Wednesday, January 28, 2015

Cuba President Raul Castro demands US hands back Guantanamo Bay

Raul Castro at the Latin American and Caribbean summit in Costa Rica on Wednesday. 
Photo: AFP

Cuban President Raul Castro has laid out the conditions to normalise relations with the United States, demanding an end to the embargo, the return of Guantanamo Bay and Havana's removal from a terror list.

Mr Castro issued his demands a week after the highest-ranking US delegation to Havana in 35 years and Cuban officials held landmark talks aimed at reopening embassies and renewing ties that broke off in 1961.

The Cuban leader, brother of former president Fidel Castro, also warned Washington to cease interference in Cuba's internal affairs.

"If these problems are not resolved, this diplomatic rapprochement between Cuba and the United States would be meaningless," he said.

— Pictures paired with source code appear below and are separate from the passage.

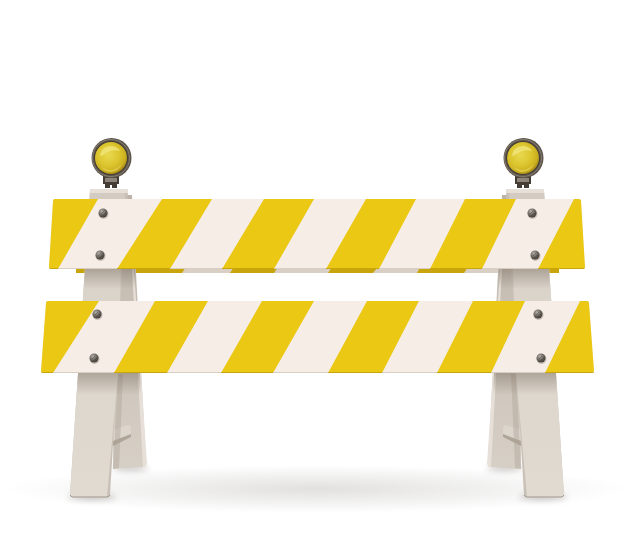
<!DOCTYPE html>
<html lang="en">
<head>
<meta charset="utf-8">
<title>Road barricade</title>
<style>
:root {
  --paper: #ffffff;
  --yellow: #ebc814;
  --yellow-dark: #c9a50c;
  --board: #f5ede6;
  --board-edge: #d8cec4;
  --leg: #dcd5cc;
  --leg-light: #e6e0d8;
  --leg-side: #c9c1b7;
  --leg-rear: #cec6bc;
  --lamp-rim: #5d554b;
  --lamp-dark: #443d36;
}
html, body { margin: 0; background: var(--paper); }
body { width: 636px; height: 549px; overflow: hidden; }
svg { display: block; }
.stripes { fill: var(--yellow); }
.board { fill: var(--board); }
.board-edge { fill: none; stroke: var(--board-edge); }
.yellow-edge { fill: none; stroke: var(--yellow-dark); }
</style>
</head>
<body>
<svg width="636" height="549" viewBox="0 0 636 549" role="img" aria-label="Yellow and white striped road barricade with two warning lamps">
  <defs>
    <radialGradient id="lens" cx="0.42" cy="0.4" r="0.62">
      <stop offset="0" stop-color="#e9d94f"/>
      <stop offset="0.55" stop-color="#dcc52e"/>
      <stop offset="0.85" stop-color="#cbb01f"/>
      <stop offset="1" stop-color="#a88c16"/>
    </radialGradient>
    <radialGradient id="steel" cx="0.38" cy="0.32" r="0.7">
      <stop offset="0" stop-color="#b5b0aa"/>
      <stop offset="0.5" stop-color="#746e67"/>
      <stop offset="1" stop-color="#3f3a35"/>
    </radialGradient>
    <linearGradient id="front-leg" x1="0" y1="0" x2="0" y2="1">
      <stop offset="0" stop-color="#d3cbc2"/>
      <stop offset="0.35" stop-color="#dbd4cb"/>
      <stop offset="1" stop-color="#e0dad1"/>
    </linearGradient>
    <linearGradient id="rear-leg" x1="0" y1="0" x2="0" y2="1">
      <stop offset="0" stop-color="#bdb4a9"/>
      <stop offset="0.5" stop-color="#cbc3b9"/>
      <stop offset="1" stop-color="#d6cfc6"/>
    </linearGradient>
    <linearGradient id="board-shade" x1="0" y1="0" x2="0" y2="1">
      <stop offset="0" stop-color="#6b5c4c" stop-opacity="0.4"/>
      <stop offset="1" stop-color="#6b5c4c" stop-opacity="0"/>
    </linearGradient>
    <radialGradient id="floor">
      <stop offset="0" stop-color="#8a8580" stop-opacity="0.25"/>
      <stop offset="0.6" stop-color="#8a8580" stop-opacity="0.1"/>
      <stop offset="1" stop-color="#8a8580" stop-opacity="0"/>
    </radialGradient>
    <filter id="soft" x="-20%" y="-100%" width="140%" height="300%">
      <feGaussianBlur stdDeviation="3"/>
    </filter>
    <clipPath id="upper-shape"><path d="M55 199H579Q581 199 581 201L585 267Q585 269 583 269H51Q49 269 49 267L53 201Q53 199 55 199Z"/></clipPath>
    <clipPath id="lower-shape"><path d="M48 301H587Q589 301 589 303L594 371Q594 373 592 373H43Q41 373 41 371L46 303Q46 301 48 301Z"/></clipPath>

    <g id="bolt">
      <circle cx="0.5" cy="1" r="5" fill="#c7beb4"/>
      <circle r="4.5" fill="url(#steel)"/>
      <path d="M-2 1L1 -2M-1 3L3 0" stroke="#2f2b27" stroke-width="0.8" opacity="0.5"/>
    </g>

    <g id="lamp">
      <path d="M103 175H119V184H117V188H112V185H110V188H105V184H103Z" fill="var(--lamp-dark)"/>
      <path d="M105 178H117V182H105Z" fill="#8d857a"/>
      <circle cx="111.500" cy="158" r="20" fill="var(--lamp-rim)"/>
      <circle cx="111" cy="158" r="18.500" fill="none" stroke="#857c70"/>
      <circle cx="111" cy="158" r="17" fill="var(--lamp-dark)"/>
      <circle cx="111" cy="158" r="16" fill="url(#lens)"/>
      <path d="M100 156Q101 147 110 146Q117 146 120 151Q111 149 106 153Q102 156 100 156Z" fill="#f5eb8c" opacity="0.65"/>
      <path d="M101 166Q111 175 122 164Q119 171 111 172Q104 172 101 166Z" fill="#f0e065" opacity="0.5"/>
    </g>

    <g id="trestle">
      <path d="M110 195H132L146 464Q146 467 143 467L113 469Z" fill="url(#rear-leg)"/>
      <path d="M132 269H134L147 464Q146 467 143 467Z" fill="var(--leg-light)"/>
      <path d="M113 430L128 425Q131 425 131 428V437L113 446Z" fill="var(--leg)"/>
      <path d="M113 441L131 434V437L113 446Z" fill="#aea498"/>
      <path d="M118 374L113 469L119 468L123 374Z" fill="#aaa095" opacity="0.4"/>
      <path d="M90 191Q90 189 92 189H126Q128 189 128 191L110 495Q110 497 108 497H72Q70 497 70 495Z" fill="var(--leg-side)"/>
      <path d="M90 191Q90 189 92 189H123Q125 189 125 191L121 269L118 374L107 497H72Q70 497 70 495Z" fill="url(#front-leg)"/>
      <path d="M90 191Q90 189 92 189H126Q128 189 128 191V193H90Z" fill="var(--leg-light)"/>
      <path d="M70 495L72 497H108L110 495" fill="none" stroke="#a0978c"/>
      <path d="M85 269H135L136 289H84Z" fill="url(#board-shade)"/>
      <path d="M78 373H140L141 395H77Z" fill="url(#board-shade)"/>
    </g>
  </defs>

  <rect width="636" height="549" fill="var(--paper)"/>

  <g id="ground-shadow">
    <ellipse cx="317" cy="489" rx="312" ry="24" fill="url(#floor)"/>
    <g fill="#6f6860" opacity="0.4" filter="url(#soft)">
      <ellipse cx="92" cy="497" rx="24" ry="3"/>
      <ellipse cx="543" cy="497" rx="24" ry="3"/>
      <ellipse cx="130" cy="468" rx="18" ry="3"/>
      <ellipse cx="505" cy="468" rx="18" ry="3"/>
    </g>
  </g>

  <g id="rear-board">
    <path d="M76 267H557L558 273H76Z" fill="#d9cfc4"/>
    <path d="M76 267H186L182 273H76ZM234 267H278L274 273H230ZM332 267H378L373 273H328ZM420 267H468L464 273H417ZM515 267H559V273H511Z" fill="var(--yellow-dark)"/>
  </g>

  <use href="#trestle"/>
  <use href="#trestle" transform="matrix(-1 0 0 1 634 0)"/>
  <use href="#lamp"/>
  <use href="#lamp" x="412"/>

  <g id="upper-board">
    <g clip-path="url(#upper-shape)">
      <rect class="board" x="49" y="199" width="536" height="70"/>
      <path class="stripes" d="M49 199H98L58 269H49ZM162 199H212L170 269H117ZM264 199H314L274 269H222ZM366 199H416L379 269H326ZM465 199H516L482 269H430ZM574 199H585V269H538Z"/>
      <path class="board-edge" d="M49 268.500H585"/>
      <path class="yellow-edge" d="M49 268.500H58M117 268.500H170M222 268.500H274M326 268.500H379M430 268.500H482M538 268.500H585"/>
    </g>
    <use href="#bolt" x="103" y="213"/>
    <use href="#bolt" x="100" y="255"/>
    <use href="#bolt" x="532" y="213"/>
    <use href="#bolt" x="535" y="255"/>
  </g>

  <g id="lower-board">
    <g clip-path="url(#lower-shape)">
      <rect class="board" x="41" y="301" width="553" height="72"/>
      <path class="stripes" d="M41 301H99L53 373H41ZM155 301H208L167 373H114ZM262 301H314L273 373H221ZM367 301H419L382 373H328ZM473 301H525L491 373H437ZM580 301H594V373H545Z"/>
      <path class="board-edge" d="M41 372.500H594"/>
      <path class="yellow-edge" d="M41 372.500H53M114 372.500H167M221 372.500H273M328 372.500H382M437 372.500H491M545 372.500H594"/>
    </g>
    <use href="#bolt" x="97" y="314"/>
    <use href="#bolt" x="94" y="358"/>
    <use href="#bolt" x="538" y="314"/>
    <use href="#bolt" x="541" y="358"/>
  </g>
</svg>
</body>
</html>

Cuba has long blamed the embargo for the communist island's economic woes, with billboards in the country equating the decades-old economic sanctions to a "genocide".

"The main problem has not been resolved: the economic, commercial and financial blockade, which causes huge human and economic damage and is a violation of international rights," Mr Castro said."The establishment of diplomatic relations is the beginning of a process toward the normalisation of bilateral relations, but this won't be possible as long as the blockade exists."

Speaking at a summit of the Community of Latin American and Caribbean States in Costa Rica, Mr Castro said that the road to ending the embargo would be "long and hard".

US President Barack Obama called on Congress last week to put an end to the embargo, which was imposed in 1962 and has been a major source of tension between the Cold War-era rivals since then.

Earlier this month, Mr Obama used his executive powers to ease travel and trade restrictions with Havana, putting a dent on the embargo.

But Mr Castro said that the US leader should do more.

"He could use with resolve his broad executive powers to substantially change the scope of the blockade, even without the Congress decision," he said.

The 33-nation summit is expected to issue a declaration condemning the embargo. The group, which does not include Washington, was created by the late Venezuelan socialist leader Hugo Chavez.

"Enough with the criminal blockade of Cuba," Ecuador's leftist President Rafael Correa told the summit. Nicaraguan counterpart Daniel Ortega said the embargo "will have to disappear."

Mr Castro and Mr Obama simultaneously announced on December 17 their intention to end half a century of animosity and normalise ties.

Some US politicians have voiced concern about the rapprochement, especially those of Cuban-American origin, who say Mr Obama conceded too much to Mr Castro without securing guarantees of political change on the island.

The United States has invited Cuba to hold another round of talks in the coming weeks in Washington.

In his speech in Belen, Costa Rica, Castro said that Havana also wants to be removed from a US blacklist of state sponsors of terrorism, which has blocked Cuba's access to financial institutions.

In addition, he demanded the return of Guantanamo Bay, where the US navy has a base being used to jail terrorism suspects.

Agence France-Presse, Reuters

No comments: